New hope for Nigerian football
The progress of two Nigerian teams into the group phase of the African Champions League defies the supposed impact of the continuing exodus of the country’s top talent to almost every distant footballing corner of the world.
Kano Pillars caused a major upset last month with their shock win over defending champions Al Ahly, albeit on the away goal rule, while Heartland FC eliminated last year’s runners-up Coton Sport of Cameroon at the same stage of the competition. Both results plunged the established order into disarray and offer now the Nigerians a chance to prove their immense resources.
Nigerian club football has had steady representation in the Champions League over the last 13 years but besides Enyimba, the state sponsored team from Aba State, no club has ever displayed title winning potential.
Much of that has to do with the flight of players from the country, off in search of better earnings and opportunity on foreign football fields. There are more than 200 Nigerian footballers playing across the globe, from the top leagues in England, Germany, Italy and Spain to lesser footballing markets like India, Vietnam and even in Albania.
Losing the top 200 players is a massive blow to any country and in particular the domestic championship. Nigeria might have a professional league in name but it is still a shambolic competition, dominated by extreme violence and routine disorgansiation.

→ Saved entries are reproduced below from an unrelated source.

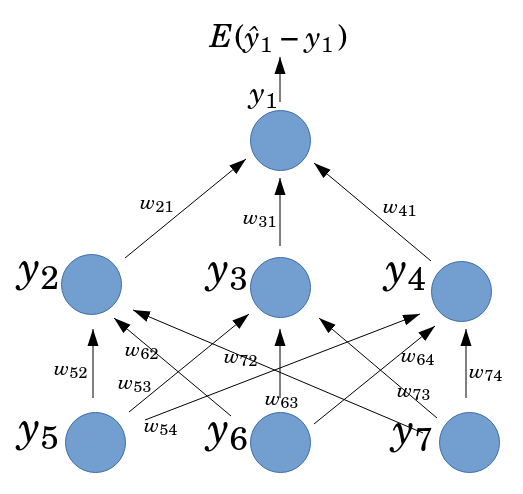
<!DOCTYPE html>
<html lang="en">
<head>
<meta charset="utf-8">
<title>Neural network with error output</title>
<style>
:root {
  --paper: #ffffff;
  --ink: #000000;
  --node-fill: #729fcf;
  --node-edge: #3d6ca9;
}
* { box-sizing: border-box; }
html, body { margin: 0; overflow: hidden; background: var(--paper); }
.network {
  position: relative;
  width: 523px;
  height: 494px;
  overflow: hidden;
  background: var(--paper);
  color: var(--ink);
  font-family: "TeX Gyre Schola", "Liberation Serif", serif;
}
.edges { position: absolute; inset: 0; }
.edges line { stroke: var(--ink); stroke-width: 1; marker-end: url(#arrowhead); }
.node {
  position: absolute;
  left: var(--x);
  top: var(--y);
  width: 61px;
  height: 61px;
  margin: -30.5px 0 0 -30.5px;
  border: 1px solid var(--node-edge);
  border-radius: 50%;
  background: var(--node-fill);
}
/* --x is the left edge of a label, --y its baseline */
.label {
  position: absolute;
  left: var(--x);
  top: calc(var(--y) - 40px);
  margin: 0;
  font-weight: 400;
  line-height: 0;
  white-space: nowrap;
}
.label::before { content: ""; display: inline-block; height: 40px; }
.label i { font-style: italic; }
.label sub { line-height: 0; }
.unit { font-size: 43px; }
.unit sub { font-size: 33px; vertical-align: -7px; }
.output, .error { font-size: 31px; }
.output sub, .error sub { font-size: 21px; vertical-align: -5px; }
.error .function { margin-right: 2px; }
.error .minus { margin: 0 7px 0 8px; }
.error .close { margin-left: 4px; }
.weight { font-size: 20px; }
.weight sub { font-size: 16px; vertical-align: -3px; }
</style>
</head>
<body>
<main class="network">
  <svg class="edges" width="523" height="494" viewBox="0 0 523 494" aria-hidden="true">
    <defs>
      <marker id="arrowhead" markerUnits="userSpaceOnUse" markerWidth="17" markerHeight="12" refX="17" refY="6" orient="auto">
        <polygon points="0,0.5 17,6 0,11.5"/>
      </marker>
    </defs>
    <line x1="280" y1="102" x2="280" y2="57"/>
    <line x1="125" y1="258" x2="246" y2="159"/>
    <line x1="280" y1="246" x2="280" y2="178"/>
    <line x1="431" y1="261" x2="314" y2="163"/>
    <line x1="93" y1="398" x2="93" y2="329"/>
    <line x1="129" y1="412" x2="249" y2="314"/>
    <line x1="145" y1="420" x2="420" y2="314"/>
    <line x1="231" y1="416" x2="114" y2="318"/>
    <line x1="280" y1="398" x2="280" y2="329"/>
    <line x1="314" y1="424" x2="435" y2="326"/>
    <line x1="423" y1="433" x2="133" y2="310"/>
    <line x1="437" y1="418" x2="319" y2="318"/>
    <line x1="466" y1="398" x2="466" y2="329"/>
  </svg>

  <div class="node" style="--x:280px;--y:140px"></div>
  <div class="node" style="--x:91px;--y:284px"></div>
  <div class="node" style="--x:280px;--y:287px"></div>
  <div class="node" style="--x:461px;--y:291px"></div>
  <div class="node" style="--x:95px;--y:442px"></div>
  <div class="node" style="--x:280px;--y:442px"></div>
  <div class="node" style="--x:469px;--y:442px"></div>

  <h1 class="label error" style="--x:210px;--y:47px"><i class="function">E</i><span>(</span><i>ŷ</i><sub>1</sub><span class="minus">−</span><i>y</i><sub>1</sub><span class="close">)</span></h1>
  <p class="label output" style="--x:250px;--y:103px"><i>y</i><sub>1</sub></p>

  <p class="label unit" style="--x:19px;--y:282px"><i>y</i><sub>2</sub></p>
  <p class="label unit" style="--x:208px;--y:283px"><i>y</i><sub>3</sub></p>
  <p class="label unit" style="--x:386px;--y:283px"><i>y</i><sub>4</sub></p>
  <p class="label unit" style="--x:19px;--y:442px"><i>y</i><sub>5</sub></p>
  <p class="label unit" style="--x:208px;--y:443px"><i>y</i><sub>6</sub></p>
  <p class="label unit" style="--x:393px;--y:444px"><i>y</i><sub>7</sub></p>

  <p class="label weight" style="--x:140px;--y:209px"><i>w</i><sub>21</sub></p>
  <p class="label weight" style="--x:243px;--y:224px"><i>w</i><sub>31</sub></p>
  <p class="label weight" style="--x:383px;--y:213px"><i>w</i><sub>41</sub></p>
  <p class="label weight" style="--x:54px;--y:375px"><i>w</i><sub>52</sub></p>
  <p class="label weight" style="--x:118px;--y:389px"><i>w</i><sub>53</sub></p>
  <p class="label weight" style="--x:144px;--y:432px"><i>w</i><sub>54</sub></p>
  <p class="label weight" style="--x:125px;--y:356px"><i>w</i><sub>62</sub></p>
  <p class="label weight" style="--x:265px;--y:405px"><i>w</i><sub>63</sub></p>
  <p class="label weight" style="--x:401px;--y:362px"><i>w</i><sub>64</sub></p>
  <p class="label weight" style="--x:224px;--y:363px"><i>w</i><sub>72</sub></p>
  <p class="label weight" style="--x:397px;--y:397px"><i>w</i><sub>73</sub></p>
  <p class="label weight" style="--x:469px;--y:378px"><i>w</i><sub>74</sub></p>
</main>
</body>
</html>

Attacks on players, coaches and referees remain common place and although there is some TV coverage, much of it is frustratingly haphazard for the broadcaster. The standard too is hampered by poor facilities and the player drain.

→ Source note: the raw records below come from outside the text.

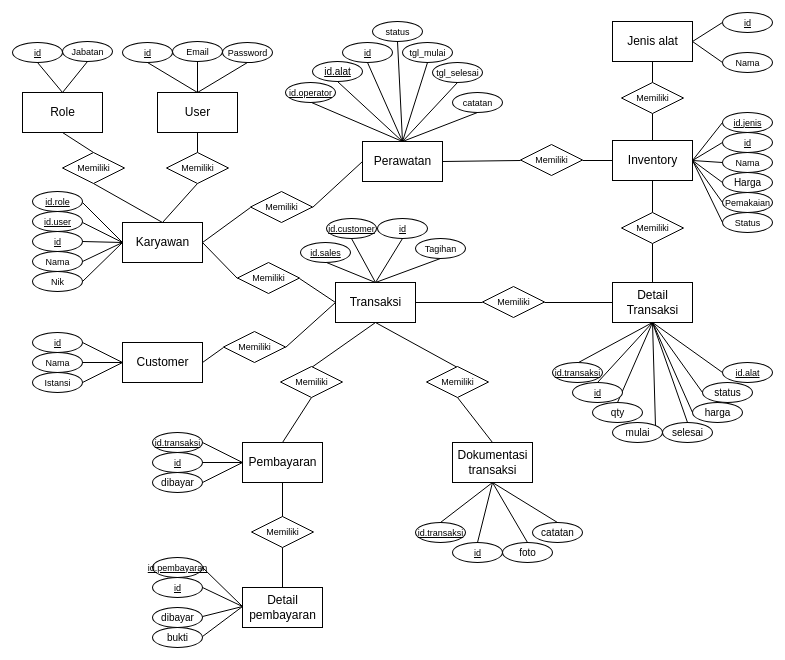
<!DOCTYPE html>
<html lang="id">
<head>
<meta charset="utf-8">
<title>Diagram relasi entitas</title>
<style>
:root { --ink: #000; --paper: #fff; }
* { box-sizing: border-box; }
body { margin: 0; background: var(--paper); color: var(--ink); font-family: "Liberation Sans", Arial, sans-serif; }
.diagram { position: relative; width: 785px; height: 660px; overflow: hidden; }
.connectors { position: absolute; inset: 0; display: block; fill: none; stroke: var(--ink); stroke-width: 1; }
.entity, .attribute, .relation {
  position: absolute; left: var(--x); top: var(--y);
  display: flex; align-items: center; justify-content: center;
  text-align: center; white-space: nowrap;
}
.entity { width: 81px; height: 41px; border: 1px solid var(--ink); background: var(--paper); font-size: 12px; line-height: 15px; }
.attribute { width: 51px; height: 21px; border: 1px solid var(--ink); border-radius: 50%; background: var(--paper); font-size: 9px; line-height: 12px; }
.large { font-size: 10px; }
.key { text-decoration: underline; }
.relation { width: 63px; height: 32px; font-size: 9px; line-height: 12px; }
.relation svg { position: absolute; inset: 0; fill: var(--paper); stroke: var(--ink); }
.relation span { position: relative; }
</style>
</head>
<body>
<main class="diagram">
  <svg class="connectors" width="785" height="660" viewBox="0 0 785 660" aria-hidden="true">
    <defs><polygon id="diamond" points="0.5,16 31.5,0.5 62.5,16 31.5,31.5"/></defs>
    <g transform="translate(.5 .5)">
      <!-- Role, User, Karyawan -->
      <path d="M37 62L62 92L87 61M62 132L93 152M93 183L162 222L197 183"/>
      <path d="M147 62L197 92V61M247 62L197 92M197 132V152"/>
      <path d="M82 202L122 242L82 222M82 241L122 242L82 261M122 242L82 281"/>
      <path d="M250 207L202 242L237 278M312 207L362 161M299 278L335 302"/>
      <!-- Perawatan -->
      <path d="M311 102L402 141L337 81M367 62L402 141L397 41M427 62L402 141L457 82M402 141L477 112"/>
      <path d="M442 161L520 160M582 160H612"/>
      <!-- Jenis alat, Inventory -->
      <path d="M722 22L692 41L722 62M652 61V82M652 113V140M652 180V212M652 243V282"/>
      <path d="M722 122L692 160L722 142M722 162L692 160L722 182M722 202L692 160L722 222"/>
      <!-- Transaksi -->
      <path d="M326 262L375 282L351 238M402 238L375 282L440 258"/>
      <path d="M415 302H482M544 302H612M375 322L311 367M375 322L457 367"/>
      <!-- Customer -->
      <path d="M82 342L122 362H82M82 382L122 362M202 362L223 347M285 347L335 302"/>
      <!-- Detail Transaksi -->
      <path d="M578 362L652 322L597 382M617 402L652 322L655 426M687 422L652 322L692 412M702 392L652 322L722 372"/>
      <!-- Pembayaran, Dokumentasi transaksi -->
      <path d="M311 397L282 442M202 442L242 462H202M202 482L242 462M282 482V517M282 547V587"/>
      <path d="M457 397L492 442M440 522L492 482L477 542M527 542L492 482L557 522"/>
      <!-- Detail pembayaran -->
      <path d="M202 567L242 606L202 587M202 616L242 606L202 636"/>
    </g>
  </svg>

  <div class="entity" style="--x:22px;--y:92px">Role</div>
  <div class="entity" style="--x:157px;--y:92px">User</div>
  <div class="entity" style="--x:362px;--y:141px">Perawatan</div>
  <div class="entity" style="--x:612px;--y:21px">Jenis alat</div>
  <div class="entity" style="--x:612px;--y:140px">Inventory</div>
  <div class="entity" style="--x:122px;--y:222px">Karyawan</div>
  <div class="entity" style="--x:335px;--y:282px">Transaksi</div>
  <div class="entity" style="--x:612px;--y:282px">Detail<br>Transaksi</div>
  <div class="entity" style="--x:122px;--y:342px">Customer</div>
  <div class="entity" style="--x:242px;--y:442px">Pembayaran</div>
  <div class="entity" style="--x:452px;--y:442px">Dokumentasi<br>transaksi</div>
  <div class="entity" style="--x:242px;--y:587px">Detail<br>pembayaran</div>

  <!-- Role -->
  <div class="attribute key" style="--x:12px;--y:42px">id</div>
  <div class="attribute" style="--x:62px;--y:41px">Jabatan</div>
  <!-- User -->
  <div class="attribute key" style="--x:122px;--y:42px">id</div>
  <div class="attribute" style="--x:172px;--y:41px">Email</div>
  <div class="attribute" style="--x:222px;--y:42px">Password</div>
  <!-- Perawatan -->
  <div class="attribute" style="--x:372px;--y:21px">status</div>
  <div class="attribute key" style="--x:342px;--y:42px">id</div>
  <div class="attribute" style="--x:402px;--y:42px">tgl_mulai</div>
  <div class="attribute large key" style="--x:312px;--y:61px">id.alat</div>
  <div class="attribute" style="--x:432px;--y:62px">tgl_selesai</div>
  <div class="attribute key" style="--x:285px;--y:82px">id.operator</div>
  <div class="attribute" style="--x:452px;--y:92px">catatan</div>
  <!-- Jenis alat -->
  <div class="attribute key" style="--x:722px;--y:12px">id</div>
  <div class="attribute" style="--x:722px;--y:52px">Nama</div>
  <!-- Inventory -->
  <div class="attribute key" style="--x:722px;--y:112px">id.jenis</div>
  <div class="attribute key" style="--x:722px;--y:132px">id</div>
  <div class="attribute" style="--x:722px;--y:152px">Nama</div>
  <div class="attribute large" style="--x:722px;--y:172px">Harga</div>
  <div class="attribute" style="--x:722px;--y:192px">Pemakaian</div>
  <div class="attribute" style="--x:722px;--y:212px">Status</div>
  <!-- Karyawan -->
  <div class="attribute key" style="--x:32px;--y:191px">id.role</div>
  <div class="attribute key" style="--x:32px;--y:211px">id.user</div>
  <div class="attribute key" style="--x:32px;--y:231px">id</div>
  <div class="attribute" style="--x:32px;--y:251px">Nama</div>
  <div class="attribute" style="--x:32px;--y:271px">Nik</div>
  <!-- Transaksi -->
  <div class="attribute key" style="--x:326px;--y:218px">id.customer</div>
  <div class="attribute key" style="--x:377px;--y:218px">id</div>
  <div class="attribute key" style="--x:300px;--y:242px">id.sales</div>
  <div class="attribute" style="--x:415px;--y:238px">Tagihan</div>
  <!-- Customer -->
  <div class="attribute key" style="--x:32px;--y:332px">id</div>
  <div class="attribute" style="--x:32px;--y:352px">Nama</div>
  <div class="attribute" style="--x:32px;--y:372px">Istansi</div>
  <!-- Detail Transaksi -->
  <div class="attribute key" style="--x:552px;--y:362px">id.transaksi</div>
  <div class="attribute key" style="--x:572px;--y:382px">id</div>
  <div class="attribute large" style="--x:592px;--y:402px">qty</div>
  <div class="attribute large" style="--x:612px;--y:422px">mulai</div>
  <div class="attribute large" style="--x:662px;--y:422px">selesai</div>
  <div class="attribute large" style="--x:692px;--y:402px">harga</div>
  <div class="attribute large" style="--x:702px;--y:382px">status</div>
  <div class="attribute key" style="--x:722px;--y:362px">id.alat</div>
  <!-- Pembayaran -->
  <div class="attribute key" style="--x:152px;--y:432px">id.transaksi</div>
  <div class="attribute key" style="--x:152px;--y:452px">id</div>
  <div class="attribute large" style="--x:152px;--y:472px">dibayar</div>
  <!-- Dokumentasi transaksi -->
  <div class="attribute key" style="--x:415px;--y:522px">id.transaksi</div>
  <div class="attribute key" style="--x:452px;--y:542px">id</div>
  <div class="attribute large" style="--x:502px;--y:542px">foto</div>
  <div class="attribute large" style="--x:532px;--y:522px">catatan</div>
  <!-- Detail pembayaran -->
  <div class="attribute key" style="--x:152px;--y:557px">id.pembayaran</div>
  <div class="attribute key" style="--x:152px;--y:577px">id</div>
  <div class="attribute large" style="--x:152px;--y:607px">dibayar</div>
  <div class="attribute large" style="--x:152px;--y:627px">bukti</div>

  <div class="relation" style="--x:62px;--y:152px"><svg width="63" height="32"><use href="#diamond"/></svg><span>Memiliki</span></div>
  <div class="relation" style="--x:166px;--y:152px"><svg width="63" height="32"><use href="#diamond"/></svg><span>Memiliki</span></div>
  <div class="relation" style="--x:250px;--y:191px"><svg width="63" height="32"><use href="#diamond"/></svg><span>Memiliki</span></div>
  <div class="relation" style="--x:237px;--y:262px"><svg width="63" height="32"><use href="#diamond"/></svg><span>Memiliki</span></div>
  <div class="relation" style="--x:223px;--y:331px"><svg width="63" height="32"><use href="#diamond"/></svg><span>Memiliki</span></div>
  <div class="relation" style="--x:520px;--y:144px"><svg width="63" height="32"><use href="#diamond"/></svg><span>Memiliki</span></div>
  <div class="relation" style="--x:621px;--y:82px"><svg width="63" height="32"><use href="#diamond"/></svg><span>Memiliki</span></div>
  <div class="relation" style="--x:621px;--y:212px"><svg width="63" height="32"><use href="#diamond"/></svg><span>Memiliki</span></div>
  <div class="relation" style="--x:482px;--y:286px"><svg width="63" height="32"><use href="#diamond"/></svg><span>Memiliki</span></div>
  <div class="relation" style="--x:280px;--y:366px"><svg width="63" height="32"><use href="#diamond"/></svg><span>Memiliki</span></div>
  <div class="relation" style="--x:426px;--y:366px"><svg width="63" height="32"><use href="#diamond"/></svg><span>Memiliki</span></div>
  <div class="relation" style="--x:251px;--y:516px"><svg width="63" height="32"><use href="#diamond"/></svg><span>Memiliki</span></div>
</main>
</body>
</html>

Nigeria, given their immense resources, really should be the powerhouse of club football in Africa. But because so many players have left, success for Africa’s most populous nation at club level is infrequent. The progress of Kano Pillars and Heartland FC, neither of whom have ever progressed this far before in the 13 years of the Champions League format, bucks that trend.
It emphasises again the immense potential of Nigerian football, which given its passionate following and playing resources should be the most prominent in Africa. But whether the progress of the pair of the clubs to the last eight of the Champions League, and the elite group field, is an anomaly or not will become evident in the coming months of competition.